Data excerpts
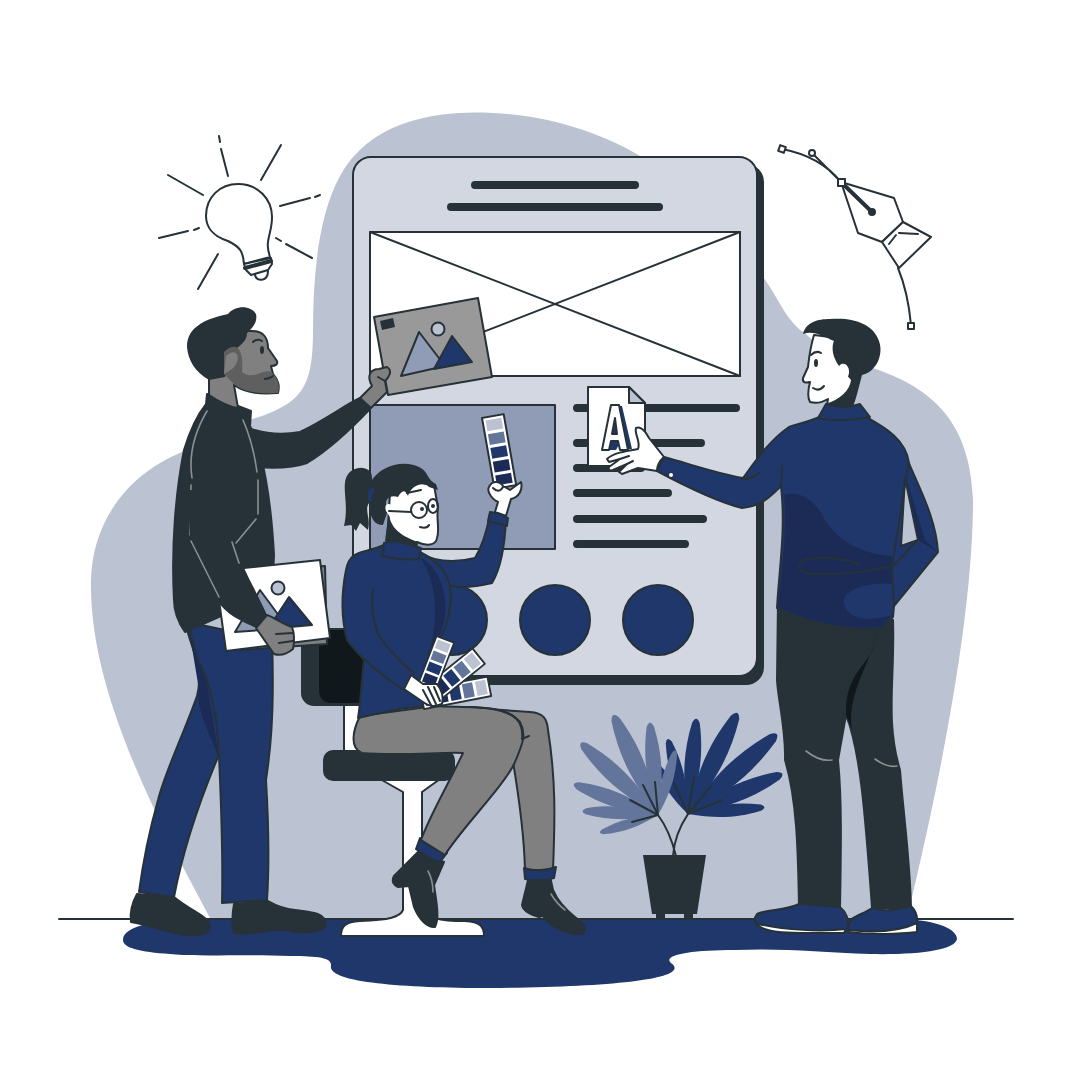
<!DOCTYPE html>
<html lang="en">
<head>
<meta charset="utf-8">
<title>Design team at work</title>
<style>
:root{--ink:#263238;--navy:#1f376b;--navy-dark:#1b2b56;--slate:#64759b;--steel:#909cb6;--mist:#bbc2d2;--board:#d3d7e1;--grey:#808080;--grey-dark:#5f5f5f;--card:#999;--black:#11181c;--white:#fff}
html,body{margin:0;width:1072px;height:1072px;overflow:hidden;background:var(--white)}
svg{display:block}
.o{stroke:var(--ink);stroke-width:2;stroke-linejoin:round;stroke-linecap:round}
.line{fill:none;stroke:var(--ink);stroke-width:2;stroke-linecap:round;stroke-linejoin:round}
.seam{fill:none;stroke:#8b8f92;stroke-width:1.6;stroke-linecap:round}
.bar{stroke:var(--ink);stroke-width:8;stroke-linecap:round}
.ink{fill:var(--ink)}.navy{fill:var(--navy)}.deep{fill:var(--navy-dark)}.slate{fill:var(--slate)}.steel{fill:var(--steel)}.mist{fill:var(--mist)}.board{fill:var(--board)}.grey{fill:var(--grey)}.beard{fill:var(--grey-dark)}.card{fill:var(--card)}.black{fill:var(--black)}.white{fill:var(--white)}
</style>
</head>
<body>
<svg width="1072" height="1072" viewBox="0 0 1072 1072" role="img" aria-label="Three designers assembling a page layout on a large board">
<defs>
<path id="leaf" d="M0 0C-9 -35 -11 -62 -4 -95Q0 -104 4 -95C11 -62 9 -35 0 0Z"/>
<g id="swatch">
<rect class="o white" x="-11" y="-70" width="22" height="72"/>
<rect class="mist" x="-8" y="-67" width="16" height="11"/><rect class="slate" x="-8" y="-53" width="16" height="11"/><rect class="navy" x="-8" y="-39" width="16" height="11"/><rect class="deep" x="-8" y="-25" width="16" height="11"/><rect class="deep" x="-8" y="-11" width="16" height="10"/>
</g>
</defs>

<path id="backdrop" class="mist" d="M210 918C155 815 89 690 91 581C92 520 130 470 190 449C220 434 240 422 265 415C303 400 313 385 313 330C313 260 322 190 355 155C400 105 490 106 560 123C590 131 620 143 645 159L748 262C775 282 780 318 806 334C830 358 845 362 873 368C925 386 970 415 973 500C973 620 938 790 907 918Z"/>

<g id="floor">
<path class="navy" d="M123 940C123 925 160 919 205 919H900C940 920 957 930 957 939C955 950 920 955 870 954C820 952 780 948 735 950C690 950 662 955 671 963C692 978 620 987 490 988C400 988 328 982 331 966C332 958 320 956 290 956C240 954 200 957 170 954C140 952 123 948 123 940Z"/>
<path class="line" d="M59 919H1013"/>
</g>

<g id="layout-board">
<rect class="ink" x="360" y="164" width="404" height="521" rx="18"/>
<rect class="o board" x="353" y="157" width="404" height="519" rx="18"/>
<path class="bar" d="M475 185H635M451 207H659"/>
<rect class="o white" x="370" y="232" width="370" height="144"/>
<path class="line" d="M370 232L740 376M740 232L370 376"/>
<rect class="o steel" x="370" y="405" width="185" height="144"/>
<path class="bar" d="M577 408H736M577 443H701M577 468H641M577 493H668M577 519H703M577 544H685"/>
<circle class="o navy" cx="452" cy="620" r="35"/><circle class="o navy" cx="555" cy="620" r="35"/><circle class="o navy" cx="658" cy="620" r="35"/>
</g>

<g id="idea-bulb" class="line">
<path class="white" d="M244 264C243 251 240 247 228 241C212 236 206 226 206 216C206 197 220 184 238 184C258 184 272 199 272 217C272 235 264 240 270 257Z"/>
<path class="white" d="M244 264L271 258L272 264L268 270L251 275L246 270ZM255 275C256 282 268 282 268 271"/>
<path d="M245 268L271 261" stroke-width="4"/>
<path d="M219 136L220 142M221 149L228 176M281 145L261 180M168 175L203 195M280 206L310 198M315 197L320 195M159 238L188 231M194 230L199 228M276 238L281 241M286 244L312 258M198 289L218 254"/>
</g>

<g id="pen-tool" class="line">
<path d="M782 149C808 154 828 166 841 182M812 153L841 182M898 268C905 285 909 303 911 325"/>
<path class="white" d="M841 182L894 198L903 222L882 242L858 233Z"/>
<path class="white" d="M903 222L931 237L899 268L882 242Z"/>
<path d="M843 184L872 212" stroke-width="4"/><circle class="ink" cx="872" cy="212" r="3"/>
<path d="M889 244L896 235M899 233L918 234"/>
<rect class="white" x="838" y="179" width="7" height="7"/><rect class="white" x="779" y="146" width="6" height="6" transform="rotate(20 782 149)"/><rect class="white" x="908" y="323" width="6" height="6"/><circle class="white" cx="812" cy="153" r="3"/>
</g>

<g id="plant">
<g class="navy" transform="translate(688 814)">
<use href="#leaf" transform="rotate(-15) scale(.78)"/><use href="#leaf" transform="rotate(-32) scale(.58)"/><use href="#leaf" transform="rotate(5) scale(.96)"/><use href="#leaf" transform="rotate(26) scale(1.13)"/><use href="#leaf" transform="rotate(48) scale(1.2)"/><use href="#leaf" transform="rotate(67) scale(1.03)"/><use href="#leaf" transform="rotate(85) scale(.77)"/>
</g>
<g class="slate" transform="translate(658 815)">
<use href="#leaf" transform="rotate(-24) scale(1.1)"/><use href="#leaf" transform="rotate(-5) scale(.93)"/><use href="#leaf" transform="rotate(-47) scale(1.06)"/><use href="#leaf" transform="rotate(-70) scale(.9)"/><use href="#leaf" transform="rotate(-87) scale(.76)"/><use href="#leaf" transform="rotate(-107) scale(.61)"/><use href="#leaf" transform="rotate(15) scale(.67)"/>
</g>
<path class="line" stroke-width="1.5" d="M676 856C672 840 667 827 658 815L643 785M658 815L630 800M658 815L632 822M658 815L655 782M673 856C674 840 680 826 688 814L674 783M688 814L694 777M688 814L711 786M688 814L722 800"/>
<path class="ink" d="M643 855H706L697 914H693V919H684V914H665V919H656V914H652Z"/>
</g>

<g id="chair">
<rect class="o white" x="344" y="700" width="16" height="54"/>
<rect class="o ink" x="302" y="629" width="74" height="76" rx="12"/><rect class="black" x="319" y="630" width="58" height="73" rx="12"/>
<path class="o white" d="M380 779H440L422 792V910C425 917 440 921 465 921C480 922 484 926 484 936H341C341 926 345 922 360 921C390 920 400 917 403 910V792Z"/>
<rect class="o ink" x="324" y="751" width="130" height="29" rx="9"/>
</g>

<g id="man-with-image-cards">
<path class="o ink" d="M137 894C131 905 130 915 131 922C150 925 165 932 185 935C200 936 209 933 210 927C208 915 195 914 174 897Z"/>
<path class="o ink" d="M234 904C232 915 232 925 234 933C255 936 270 928 285 930C300 934 325 933 326 925C326 912 310 912 295 910C285 909 275 905 268 901Z"/>
<path class="o navy" d="M186 626C192 650 204 670 197 696C182 738 165 772 158 800C149 832 143 862 139 892L174 897C183 850 200 800 218 757L235 640Z"/>
<path class="deep" d="M190 635C197 655 207 660 208 690L219 757C205 725 196 705 199 690Z"/>
<path class="o navy" d="M187 622L272 640C275 720 269 760 266 780C269 830 269 870 267 900L222 903C223 860 221 800 219 756C218 720 210 680 198 660Z"/>
<path class="o ink" d="M248 428C268 435 284 435 300 432C325 420 345 405 360 398L370 409C350 430 325 452 307 463C290 469 270 468 256 467Z"/>
<path class="o ink" d="M207 394L251 411L250 426C263 450 271 500 274 555L271 620L221 616L185 632C178 622 174 610 174 600C171 545 176 490 184 450C190 430 198 414 206 404Z"/>
<path class="grey o" d="M209 372L209 395C218 401 230 407 238 408L234 385C247 394 262 394 278 393C280 385 278 380 273 374L271 366C276 366 278 364 277 361L268 348C268 338 264 330 248 331L230 345Z"/>
<path class="ink" d="M187 347C187 327 205 319 228 314C235 305 251 305 256 314C258 323 251 329 247 333C247 345 233 347 232 356L225 377L209 380C195 372 188 360 187 347Z"/>
<path class="beard" d="M224 352C237 340 244 350 242 372C252 380 260 371 270 371C279 378 280 386 278 393C262 394 246 393 235 385L224 374Z"/>
<path class="grey" d="M226 356C238 345 242 360 232 369L224 374Z"/>
<path class="line" d="M253 342Q257 338 262 341M265 379Q271 378 273 376"/><ellipse class="ink" cx="262" cy="350" rx="2" ry="4"/>
<path class="seam" d="M207 411C197 428 188 452 192 478M191 485L190 535M243 420C250 436 254 450 257 472M258 480V514M256 519L236 543"/>
<g id="raised-image-card">
<path class="o card" d="M374 317L478 298L492 377L388 395Z"/><path class="ink" d="M380 321L393 318L395 327L382 330Z"/>
<circle class="o mist" cx="438" cy="329" r="6.500"/><path class="o steel" d="M401 376L419 332L445 366Z"/><path class="o navy" d="M434 369L452 336L472 362Z"/>
</g>
<path class="o grey" d="M360 398L372 386C366 375 371 369 379 369L387 367C393 371 389 377 385 381L387 392L371 408Z"/><path class="line" d="M378 377L385 381"/>
<g id="held-image-cards">
<path class="o grey" d="M230 572L325 566L327 644L240 650Z"/>
<path class="o white" d="M215 571L320 560L330 638L226 651Z"/>
<path class="o steel" d="M235 632L260 590L288 628Z"/><path class="o navy" d="M268 629L289 597L312 625Z"/><circle class="o mist" cx="278" cy="588" r="6.500"/>
</g>
<path class="o grey" d="M256 628L267 615C276 618 282 624 292 627C295 635 294 644 293 649C287 654 280 656 274 654Z"/><path class="line" d="M276 634L293 633M279 643L293 641"/>
<path class="ink" d="M187 490L191 550L217 600C225 614 241 621 256 628L267 615C259 597 251 583 245 570L232 542V490Z"/>
<path class="seam" d="M191 541L219 597M232 542L239 563"/>
</g>

<g id="woman-with-swatches">
<path class="o ink" d="M418 852L394 876C391 882 394 885 398 887L409 886L414 907C419 920 428 928 435 927C440 917 436 900 434 885L444 862Z"/>
<path class="seam" d="M428 871Q433 880 433 892"/>
<path class="o ink" d="M529 876L522 905C523 911 532 915 539 917L543 916C550 927 568 935 581 934C590 930 583 923 575 917C566 910 558 902 553 890L550 876Z"/>
<path class="seam" d="M551 894Q557 904 565 910"/>
<path class="o grey" d="M460 707L530 712C543 713 547 718 548 730C556 780 555 820 553 870L525 870C524 830 518 790 511 750Z"/>
<path class="o navy" d="M524 868Q540 873 556 867L554 878Q540 882 525 879ZM420 838L447 853L440 862Q427 858 416 849Z"/>
<path class="o grey" d="M360 716C352 732 350 748 362 753C400 756 440 752 463 753C448 785 430 815 421 840L445 855C460 830 505 785 515 762C522 745 527 735 520 722C505 704 470 708 435 706Z"/>
<path class="line" d="M470 707C500 708 525 712 522 739L529 736"/>
<path class="o navy" d="M418 552C435 562 455 563 475 558C483 545 487 530 490 514L506 518C505 545 501 568 492 583C475 587 455 589 443 583Z"/>
<path class="o navy" d="M384 545C365 554 350 548 346 570C340 600 343 625 347 640L364 660C361 685 361 700 358 718C385 712 405 706 434 706C440 690 424 675 429 652C445 638 450 615 451 595C450 575 440 562 420 552Z"/>
<path class="deep" d="M420 557C446 572 451 610 440 634L430 650C440 610 435 580 420 557Z"/>
<path class="line" d="M373 590C370 610 375 625 379 637"/>
<path class="o navy" d="M347 640C360 658 385 678 404 690L414 673C400 662 385 645 377 633"/>
<path class="o white" d="M390 492L387 545L416 553L417 542C426 546 436 546 437 538C440 530 436 518 438 508L434 485L410 481Z"/>
<path class="ink" d="M389 510C388 529 404 537 418 542L415 550L385 541Z"/>
<path class="o navy" d="M384 543C394 538 410 545 421 548L419 559C408 560 394 559 382 556Z"/>
<path class="ink" d="M372 480C374 464 351 464 346 478C342 490 349 505 344 526L351 525L356 531L360 523L368 530C371 518 364 510 369 503C370 518 374 525 383 525L388 510C382 500 390 494 398 497C402 490 405 489 408 496C411 485 424 481 429 487L438 490L436 484C428 481 428 472 421 468C403 458 380 467 372 480Z"/>
<path d="M374 489Q367 493 371 501" fill="none" stroke="var(--navy)" stroke-width="4"/>
<path class="white" d="M386 511C383 502 392 501 397 513L392 520Z"/>
<circle class="line" cx="419" cy="510" r="8"/><ellipse class="line" cx="433" cy="506" rx="5" ry="7"/>
<path class="line" d="M389 511L411 512M407 493L421 490M420 527Q427 529 429 525"/><circle class="ink" cx="422" cy="509" r="2"/><circle class="ink" cx="433" cy="506" r="2"/>
<use href="#swatch" transform="translate(505 485) rotate(-10)"/>
<path class="o white" d="M495 512L498 502C490 498 487 490 489 487C492 480 500 481 503 486L510 490L521 482C523 490 519 497 511 499L506 516Z"/><path class="line" d="M493 488Q499 494 503 487"/>
<path class="o navy" d="M490 512Q500 513 508 518L507 526L488 521Z"/>
<g id="swatch-fan">
<use href="#swatch" transform="translate(424 699) rotate(79) scale(.9 .95)"/><use href="#swatch" transform="translate(427 698) rotate(51) scale(.9 .95)"/><use href="#swatch" transform="translate(424 695) rotate(21) scale(.85)"/>
</g>
<path class="o white" d="M404 689L411 675L423 684L437 684C442 690 444 696 442 704C435 707 428 706 423 702Z"/><path class="line" d="M423 690L431 705M428 687L436 704M434 687L440 701"/>
</g>

<g id="man-with-type-page">
<path class="o white" d="M588 387H629L645 403V466H588Z"/><path class="o mist" d="M629 387V403H645Z"/>
<g id="letter-a" transform="translate(602 405)">
<path class="navy" d="M13 1H20L30 44H23L20 34L14 45H6Z"/>
<path class="o white" fill-rule="evenodd" d="M0 45L9 0H17L26 45H18L16 36H9L7 45ZM10 29H15L13 13Z"/>
</g>
<path class="o white" d="M664 457L649 438C645 430 640 426 636 428C634 434 641 441 638 449C626 451 613 453 607 459L609 462L620 459L609 467C608 470 610 471 613 470L627 464L619 472L622 474L638 468L657 471Z"/><path class="line" d="M620 459L629 456M627 464L633 461"/>
<path class="o ink" d="M778 600L777 680C778 700 786 730 785 760C797 800 798 850 799 906L840 908C841 850 842 800 838 760L846 715C860 750 865 810 872 908L911 908C910 860 904 820 900 770C885 720 895 680 893 620Z"/>
<path class="black" d="M879 625C878 665 845 665 846 715L852 730C846 690 874 660 879 625Z"/>
<path class="line" d="M879 625C878 665 842 655 845 715"/><path class="seam" d="M806 751Q820 762 832 760M875 759Q887 768 897 766"/>
<path class="o white" d="M755 919C755 928 770 933 800 933H844L848 925L849 932C870 935 900 934 917 932V920Z"/>
<path class="o navy" d="M799 904C785 911 768 909 757 914C754 918 754 922 758 924C785 930 820 932 847 929C850 920 846 912 840 907ZM872 908C864 914 850 917 849 923L848 930C875 933 900 931 917 923C918 915 914 909 911 906C895 910 885 912 872 908Z"/>
<path class="o navy" d="M822 416C808 422 798 424 789 427C770 440 757 459 743 478C715 473 690 464 664 457L657 471C685 486 715 501 742 508C762 506 771 496 781 486C786 530 779 570 777 608C805 621 845 632 882 628L893 617L894 606L938 552C936 518 919 488 909 463C906 440 886 428 866 417Z"/>
<path class="deep" d="M784 495C800 490 815 500 825 520C840 545 870 555 892 556L893 584C865 582 842 590 844 604C848 620 870 622 892 615L882 627C845 631 805 620 778 607C782 570 787 530 784 495Z"/>
<path class="o mist" d="M905 478L918 540L901 546Z"/>
<path class="line" d="M909 463L904 490L892 567L894 606M918 540L892 567M781 486L782 466M742 479Q753 479 759 473M893 565C875 572 840 574 820 574C800 575 795 567 803 560C825 556 840 558 860 564"/>
<path class="deep" d="M906 477L919 541L938 552L925 540Z"/>
<path class="line" d="M664 457Q657 463 657 471"/><circle class="white" cx="671" cy="475" r="2"/>
<path class="o white" d="M814 335C810 348 809 358 808 367L803 378C802 383 806 383 810 382C808 390 807 397 810 402C817 404 823 402 828 399L826 410L852 408L858 370L838 338Z"/>
<path class="ink" d="M803 334C806 322 818 319 830 319C855 317 874 325 879 341C884 355 876 372 862 375C858 390 856 400 852 409L825 404C840 400 850 390 851 380L840 367C831 356 832 345 834 341C824 337 814 330 803 334Z"/>
<path class="white" d="M838 371C838 360 850 362 849 373C848 381 839 383 836 377Z"/>
<path class="line" d="M813 388Q819 392 824 386M811 355Q816 350 821 353"/><ellipse class="ink" cx="816" cy="363" rx="2" ry="4"/>
<path class="o navy" d="M818 418L826 404Q843 410 860 404L870 417Q843 423 818 418Z"/>
</g>
</svg>
</body>
</html>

■ What to do
Look through the entries, and return every line that the word "with" appears in.

■ Exercise solution
<g id="man-with-image-cards">
<g id="woman-with-swatches">
<g id="man-with-type-page">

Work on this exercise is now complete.